Love is the greatest thing in the world, the greatest privilege and power known to man. Its practice in word and deed changed the course of history as the first-century Christians demonstrated a quality of life never before witnessed on this earth.
The Greeks, Romans, Gentiles, and Jews hated one another. The very idea of love and self-sacrifice was foreign to their thinking. When they observed Christians from many nations, with different languages and cultures, actually loving one another and sacrificing to help each other, they responded in amazement, Look how these Christians love one another!
Everybody wants to be loved. Most psychologists agree that our greatest need is to love and be loved. No barrier can withstand the mighty force of love. There are three Greek words translated into the one English word love:
- Eros, which suggests sensual desire; it does not appear in the New Testament.
- Phileo, which is used for friendship or love of one’s friends or relatives; it conveys a sense of loving someone because he is worthy of love.
- Agape, which is God’s love — the purest, deepest kind of love; it is expressed not through mere emotions but as an act of the will.
Agape is God’s supernatural, unconditional love for you revealed supremely through our Lord’s death on the cross for our sins. It is the supernatural love he wants to produce in you and through you to others, by his Holy Spirit.
Agape love is given because of the character of the person loving rather than because of the worthiness of the object of that love. Sometimes it is love “in spite of” rather than “because of.”
God underscores the importance of this kind of love through the inspired writing of the apostle Paul recorded in 1 Corinthians 13. In this beautiful and remarkable passage of Scripture, Paul writes that, apart from love, anything that you might do for God or others is of no value. Consider these words:
If I speak in the tongues of men and of angels, but have not love, I am a noisy gong or a clanging cymbal. And if I have prophetic powers, and understand all mysteries and all knowledge, and if I have all faith, so as to remove mountains, but have not love, I am nothing.
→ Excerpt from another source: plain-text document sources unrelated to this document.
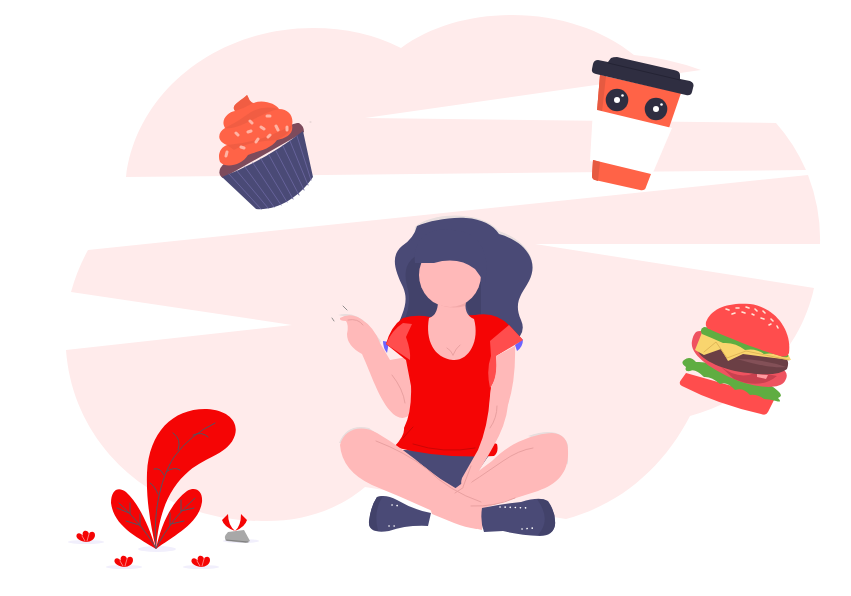
<!DOCTYPE html>
<html lang="en">
<head>
<meta charset="utf-8">
<title>Choosing a snack</title>
<style>
:root{--paper:#fff;--blush:#ffebeb;--red:#f50505;--coral:#ff4d4d;--skin:#ffb9b9;--skin-line:#e9a0a0;--navy:#4a4a76;--navy-deep:#42426a;--ink:#2f2e41;--orange:#ff6347;--orange-deep:#e65a41;--violet:#6c63ff;--vein:#535461;--halo:#e8dede}
html,body{margin:0;background:var(--paper);overflow:hidden}
svg{display:block;width:851px;height:596px}
.cloud{fill:var(--blush)}
.red{fill:var(--red)}
.coral{fill:var(--coral)}
.skin{fill:var(--skin)}
.navy{fill:var(--navy)}
.navy-deep{fill:var(--navy-deep)}
.ink{fill:var(--ink)}
.orange{fill:var(--orange)}
.orange-deep{fill:var(--orange-deep)}
.violet{fill:var(--violet)}
.white{fill:var(--paper)}
.halo{fill:var(--halo)}
.line{fill:none;stroke-linecap:round;stroke-linejoin:round}
.skin-line{stroke:var(--skin-line);stroke-width:1}
.vein{stroke:var(--vein);stroke-width:1}
.pleats{stroke:#66629a;stroke-width:1}
.stitches{stroke:var(--paper);stroke-width:1.6;stroke-dasharray:.1 5}
.sprinkles{stroke:#ffb3a3;stroke-width:3}
.shadow{fill:#f1effc}
</style>
</head>
<body>
<svg viewBox="0 0 851 596" role="img" aria-label="A woman sits cross-legged and points, with a cupcake, a coffee cup and a burger floating around her">
<defs>
<g id="sprout">
<ellipse class="shadow" cx="0" cy="5" rx="18" ry="2"/>
<path class="red" d="M0 5C-8 4-11 0-9-3C-7-5-4-3-3-1C-5-7 2-8 3-3C4-6 9-6 9-2C9 2 5 5 0 5Z"/>
<path class="line" d="M-4-1L-1 4M3-3L1 4" stroke="#ffb0b0" stroke-width=".7"/>
</g>
<g id="eye">
<circle class="ink" r="11.3"/>
<circle class="white" r="3"/>
<circle class="white" cx="5.500" cy="-4.500" r="1.300"/>
</g>
</defs>

<g id="clouds" class="cloud">
<path d="M126 177C136 92 217 28 313 28Q362 28 401 48C431 26 470 15 512 15C560 15 603 30 634 55Q668 58 701 70L365 118L776 123Q794 143 806 170Z"/>
<path d="M88 250L808 175Q821 209 820 244H535L814 288C802 345 756 399 690 416C664 466 622 504 566 519L365 487C339 509 304 522 262 521C156 521 73 447 66 350L292 325L71 292Q77 270 88 250Z"/>
</g>

<g id="cupcake">
<path fill="#7d4b5c" d="M220 169C224 158 287 122 299 123Q304 126 304 132L223 178Q218 175 220 169Z"/>
<path class="navy" d="M222 177Q266 160 303 131L313 177C299 198 276 211 256 209Z"/>
<path class="line pleats" d="M229 174L261 209M237 171L268 208M245 167L274 207M253 163L281 205M261 159L287 202M269 155L293 199M276 151L299 195M283 146L304 190M290 141L308 185M297 136L311 180"/>
<path class="orange" d="M247 95C249 98 249 101 253 103C264 99 276 104 279 109C289 109 294 117 292 125C294 134 286 138 277 140C270 150 257 151 248 155C242 165 226 169 220 162C217 154 221 147 227 145C216 141 218 132 225 128C220 120 228 112 235 111C230 105 241 101 247 95Z"/>
<path class="orange-deep" d="M247 95C249 98 249 101 253 103Q245 108 235 111C230 105 241 101 247 95ZM225 128C240 131 261 112 279 109Q263 105 251 112Q239 121 225 128ZM227 145Q260 143 292 125Q292 133 277 140Q250 141 234 150Z" opacity=".55"/>
<path class="line sprinkles" d="M250 121L252 123M267 116H270M236 133L238 135M261 127L264 129M276 126L278 130M287 127V130M227 152L226 156M241 147L244 148M258 139L256 142M270 135L268 137M248 132L251 131"/>
<path class="line" d="M310 122H311" stroke="#d8c8c8" stroke-width="1"/>
</g>

<g id="coffee-cup">
<path class="orange" d="M600 75L681 93L669 128L597 111Z"/>
<path class="orange-deep" d="M600 75L606 76L602 112L597 111Z"/>
<path class="white" d="M593 109L672 128L652 175L590 161Z"/>
<path class="orange" d="M593 160L651 174L646 187Q645 191 640 190L595 180Q592 179 592 176Z"/>
<path class="orange-deep" d="M593 160L600 162L598 181L595 180Q592 179 592 176Z"/>
<path class="ink" d="M598 60L608 62L611 58Q613 57 617 57L674 70Q680 71 680 75L680 79L690 81Q695 83 693 88L692 92Q691 96 686 95L596 74Q591 73 592 69L593 64Q594 60 598 60Z"/>
<path class="line" d="M608 63L680 80" stroke="#242334" stroke-width="1"/>
<use href="#eye" x="617" y="100"/>
<use href="#eye" x="656" y="109"/>
</g>

<g id="burger">
<path class="coral" d="M686 373L775 398L768 412Q766 416 761 414Q717 404 682 386Q678 384 681 380Z"/>
<path fill="#5fad41" d="M684 360Q690 355 696 362Q710 361 720 369Q738 371 752 380Q769 382 778 391Q784 396 778 398Q783 403 776 401Q769 399 764 399Q757 394 750 395Q743 387 735 390Q727 381 720 384Q711 376 704 377Q695 368 690 371Q684 372 686 367Q680 363 684 360Z"/>
<path fill="#ef5360" d="M696 332C706 326 742 349 781 368Q790 373 785 381C779 391 752 387 734 379C713 370 689 355 692 341Q693 335 696 332Z"/>
<path d="M720 366Q739 381 757 372L777 376Q760 390 734 379Z" fill="#c9414f"/>
<path d="M757 374L768 375L766 379L757 377Z" fill="#ff9a9f"/>
<path fill="#6b3f45" d="M704 344C720 342 764 354 785 357Q790 361 787 369Q778 377 748 373C725 371 701 360 698 351Z"/>
<path fill="#835057" d="M737 359Q763 359 786 367Q771 369 737 359Z"/>
<path fill="#f9d56e" d="M703 330L788 354L791 360L743 354L728 361L721 349L704 355L695 350Z"/>
<path d="M704 352L716 342L727 358L746 351L789 360" class="line" stroke="#e0b657" stroke-width="1"/>
<path fill="#5fad41" d="M704 327Q713 327 724 334Q743 337 757 345Q777 346 787 353Q791 358 783 357Q773 352 764 354Q756 348 745 350Q735 342 723 343Q712 338 702 334Q699 329 704 327Z"/>
<path class="coral" d="M706 322C711 308 729 302 750 304C774 307 792 329 789 353Q787 358 780 356C756 349 729 338 709 329Q705 327 706 322Z"/>
<path class="line" d="M726 309L729 310M736 308H739M746 307L749 308M755 309L757 311M763 311L765 313M742 312L745 313M752 314L754 315M761 318L764 319M771 319L773 321M732 314L735 313M769 325L771 324M777 326L778 328" stroke="#ffe4d6" stroke-width="1.6"/>
</g>

<g id="plants">
<ellipse class="shadow" cx="157" cy="549" rx="19" ry="3"/>
<path class="red" d="M156 549C151 527 146 501 147 473C149 431 174 408 207 409C227 410 239 421 235 435C229 454 207 456 189 471C169 488 159 512 156 549Z"/>
<path class="red" d="M156 549C139 538 114 527 111 503C111 490 118 486 126 492C139 504 149 526 156 549Z"/>
<path class="red" d="M156 549C161 524 172 502 187 491C196 486 203 491 202 502C199 524 173 536 156 549Z"/>
<path class="line vein" d="M156 548C153 516 159 481 174 457Q190 435 215 423M178 450Q182 439 173 433M193 435Q202 431 208 437M164 475Q160 467 154 469M166 472Q174 466 180 470M158 494Q154 485 150 483M156 548Q141 523 119 503M130 514V503M129 513L117 508M140 526V514M139 525L126 521M156 548Q172 518 195 498M181 511V500M181 511L194 508M170 525V513M171 524L184 521"/>
<use href="#sprout" x="86" y="537"/>
<use href="#sprout" x="124" y="562"/>
<use href="#sprout" x="201" y="562"/>
<ellipse class="shadow" cx="241" cy="541" rx="18" ry="2"/>
<path class="red" d="M235 531Q224 527 222 520L228 514Q228 525 235 531Q241 526 241 514L247 520Q245 527 235 531Z"/>
<path d="M228 532L244 530L250 541L246 543L227 541Q222 538 228 532Z" fill="#a8a8a8"/>
<path class="line" d="M226 540L248 542" stroke="#808080" stroke-width="1"/>
</g>

<g id="woman">
<g id="hair-back">
<path class="halo" d="M415 227C429 213 480 209 499 231C525 240 540 259 529 282L524 271L414 236Z"/>
<path class="navy" d="M417 226C430 221 448 217 466 218C482 219 493 225 499 234C524 241 540 260 529 281C522 294 513 302 521 320Q525 329 520 336L397 328C401 315 410 303 403 287C395 271 390 256 402 246Q414 238 417 226Z"/>
<path class="navy-deep" d="M419 254Q401 263 407 286Q413 303 402 326L436 319L438 300ZM466 304L481 281V314L470 316Z"/>
</g>

<g id="sleeve-trim" class="violet">
<path d="M383 341L389 342L387 353Q383 348 383 341Z"/>
<path d="M515 345L523 339Q523 347 517 351Z"/>
</g>

<g id="arm-left">
<path class="halo" d="M338 315Q355 311 367 324L381 341L378 348L352 318Z"/>
<path class="skin" d="M340 318Q350 312 361 319Q374 327 380 343L390 360L407 357Q413 380 411 413Q405 421 396 416C381 406 372 376 362 354Q347 346 347 334Q349 325 346 321Q339 321 340 318Z"/>
<path class="line skin-line" d="M392 375Q403 389 405 403M348 320Q358 318 363 325"/>
<path class="line" d="M332 318L334 321M343 306L347 310" stroke="#777" stroke-width=".8"/>
</g>

<g id="shorts">
<path class="navy" d="M402 450L492 451Q476 474 464 490L451 491L405 456Z"/>
</g>

<g id="shirt">
<path class="red" d="M403 318Q417 314 430 317L475 315Q496 311 510 326L522 339L494 357L490 400Q489 428 485 440L497 444Q499 452 494 456Q440 459 394 447Q405 436 404 428Q412 412 411 386L406 360L386 344Q391 326 403 318Z"/>
<path class="coral" d="M403 323L412 324L406 337Q411 351 410 360L386 344Q392 330 403 323Z"/>
<path class="coral" d="M490 341L509 325L523 340L496 356Q499 378 490 388Q486 370 491 356Z"/>
<path class="line" d="M413 444Q444 454 475 448M403 438L413 427" stroke="#cc0505" stroke-width="1"/>
</g>

<g id="head">
<path class="skin" d="M438 297H466Q463 315 474 319C480 341 469 361 453 360C434 358 425 340 429 318Q439 315 438 297Z"/>
<path d="M438 301Q452 310 466 302L465 306Q450 310 438 304Z" fill="#f2a9a9"/>
<ellipse class="skin" cx="450" cy="275" rx="31" ry="32"/>
<path class="navy" d="M415 263C412 239 430 226 453 230C478 231 491 250 485 283Q478 273 475 269Q458 256 434 263Z"/>
<path class="line skin-line" d="M447 348Q451 350 453 355M460 345Q456 348 453 355"/>
</g>

<g id="legs">
<path class="halo" d="M339 443Q347 423 369 428L391 444L380 445ZM528 436Q561 425 568 445V465L558 444Z"/>
<path class="skin" d="M492 461C508 444 532 434 552 433Q568 434 568 451C569 472 558 484 538 491L487 507L477 529C461 527 447 520 432 514L427 500Q440 501 453 490Z"/>
<path class="skin" d="M340 445C344 429 361 424 377 433Q401 447 427 469Q452 489 487 503L482 530Q463 526 443 516Q409 500 372 485Q342 471 340 445Z"/>
<path class="line skin-line" d="M376 441Q405 452 427 469Q449 491 481 502M455 493Q480 477 503 461Q519 450 533 448M471 506Q495 507 515 498"/>
</g>

<g id="arm-right">
<path class="skin" d="M496 356L515 346Q516 379 508 405Q506 425 493 447Q482 467 467 489Q459 488 462 478L478 450Q488 427 490 396L491 387Q498 376 496 356Z"/>
<path class="line skin-line" d="M497 406Q497 418 490 428M471 466L463 487"/>
</g>

<g id="shoes">
<path class="navy" d="M377 497Q386 494 397 500Q414 510 431 513L428 526Q406 525 389 531Q369 534 369 523Q370 507 377 497Z"/>
<path class="navy-deep" d="M377 497L383 496Q373 510 378 531Q368 530 369 521Q371 506 377 497Z"/>
<path class="line stitches" d="M392 505L401 506M389 526H398"/>
<path class="navy" d="M482 508Q501 504 521 502Q540 496 548 501Q556 512 555 525Q553 536 540 536Q519 535 503 531L484 532Q480 521 482 508Z"/>
<path class="navy-deep" d="M537 499Q547 498 550 505Q556 515 555 525Q553 536 538 535Q552 520 537 499Z"/>
<path class="line stitches" d="M500 507L530 508M522 529L534 528"/>
</g>
</g>
</svg>
</body>
</html>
If I give away all I have, and if I deliver up my body to be burned, but have not love, I gain nothing (1 Corinthians 13:1-3).
In other words, no matter what you do for God and for others, it is of no eternal value unless you are motivated by God’s love.